**What needs to be done:**
Identify every line in the records below that contains the word "tail", and reproduce each one.

**Data records:**

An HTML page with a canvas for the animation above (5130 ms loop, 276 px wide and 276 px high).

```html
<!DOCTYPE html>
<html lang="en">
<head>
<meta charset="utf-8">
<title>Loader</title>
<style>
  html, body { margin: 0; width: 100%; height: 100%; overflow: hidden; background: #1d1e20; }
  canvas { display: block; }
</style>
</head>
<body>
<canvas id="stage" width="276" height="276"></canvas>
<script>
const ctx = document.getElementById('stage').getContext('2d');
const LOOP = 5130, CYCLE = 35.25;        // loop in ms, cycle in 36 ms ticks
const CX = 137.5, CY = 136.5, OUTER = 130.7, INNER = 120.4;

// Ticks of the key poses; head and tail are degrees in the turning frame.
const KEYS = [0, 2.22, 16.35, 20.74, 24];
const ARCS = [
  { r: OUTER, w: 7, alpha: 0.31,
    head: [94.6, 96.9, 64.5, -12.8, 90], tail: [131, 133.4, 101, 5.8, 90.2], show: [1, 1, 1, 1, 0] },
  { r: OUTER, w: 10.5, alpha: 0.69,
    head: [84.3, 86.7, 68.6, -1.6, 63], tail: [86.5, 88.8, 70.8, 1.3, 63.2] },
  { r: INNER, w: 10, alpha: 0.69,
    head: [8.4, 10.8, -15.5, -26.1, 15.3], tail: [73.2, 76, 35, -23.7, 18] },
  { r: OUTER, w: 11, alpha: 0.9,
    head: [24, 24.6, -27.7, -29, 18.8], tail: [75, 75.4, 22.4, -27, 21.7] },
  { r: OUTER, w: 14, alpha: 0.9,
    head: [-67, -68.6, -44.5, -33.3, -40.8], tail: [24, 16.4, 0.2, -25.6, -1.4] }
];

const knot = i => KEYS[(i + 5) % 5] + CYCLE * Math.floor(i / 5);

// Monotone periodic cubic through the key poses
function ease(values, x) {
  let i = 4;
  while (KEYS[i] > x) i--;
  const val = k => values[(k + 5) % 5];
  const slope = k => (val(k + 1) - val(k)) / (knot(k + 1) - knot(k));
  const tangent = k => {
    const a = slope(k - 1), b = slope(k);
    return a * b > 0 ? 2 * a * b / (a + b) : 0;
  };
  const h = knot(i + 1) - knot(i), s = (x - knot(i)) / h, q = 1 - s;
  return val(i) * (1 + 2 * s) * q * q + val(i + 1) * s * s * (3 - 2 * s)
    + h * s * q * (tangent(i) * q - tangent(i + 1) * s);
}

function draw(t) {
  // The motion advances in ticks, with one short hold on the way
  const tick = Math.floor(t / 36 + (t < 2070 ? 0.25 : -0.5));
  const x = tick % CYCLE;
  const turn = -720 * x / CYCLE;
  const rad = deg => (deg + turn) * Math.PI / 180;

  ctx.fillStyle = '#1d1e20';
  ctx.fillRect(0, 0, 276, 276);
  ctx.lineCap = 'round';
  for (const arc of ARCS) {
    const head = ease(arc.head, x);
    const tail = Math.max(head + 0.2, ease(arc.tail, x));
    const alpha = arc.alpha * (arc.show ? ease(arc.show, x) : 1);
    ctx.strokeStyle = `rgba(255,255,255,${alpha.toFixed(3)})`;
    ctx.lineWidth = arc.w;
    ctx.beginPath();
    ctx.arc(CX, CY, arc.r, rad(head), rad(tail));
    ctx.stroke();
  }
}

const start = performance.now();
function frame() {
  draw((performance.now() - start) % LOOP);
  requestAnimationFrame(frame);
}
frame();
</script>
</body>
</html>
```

**The completed task:**
// Ticks of the key poses; head and tail are degrees in the turning frame.
    head: [94.6, 96.9, 64.5, -12.8, 90], tail: [131, 133.4, 101, 5.8, 90.2], show: [1, 1, 1, 1, 0] },
    head: [84.3, 86.7, 68.6, -1.6, 63], tail: [86.5, 88.8, 70.8, 1.3, 63.2] },
    head: [8.4, 10.8, -15.5, -26.1, 15.3], tail: [73.2, 76, 35, -23.7, 18] },
    head: [24, 24.6, -27.7, -29, 18.8], tail: [75, 75.4, 22.4, -27, 21.7] },
    head: [-67, -68.6, -44.5, -33.3, -40.8], tail: [24, 16.4, 0.2, -25.6, -1.4] }
    const tail = Math.max(head + 0.2, ease(arc.tail, x));
    ctx.arc(CX, CY, arc.r, rad(head), rad(tail));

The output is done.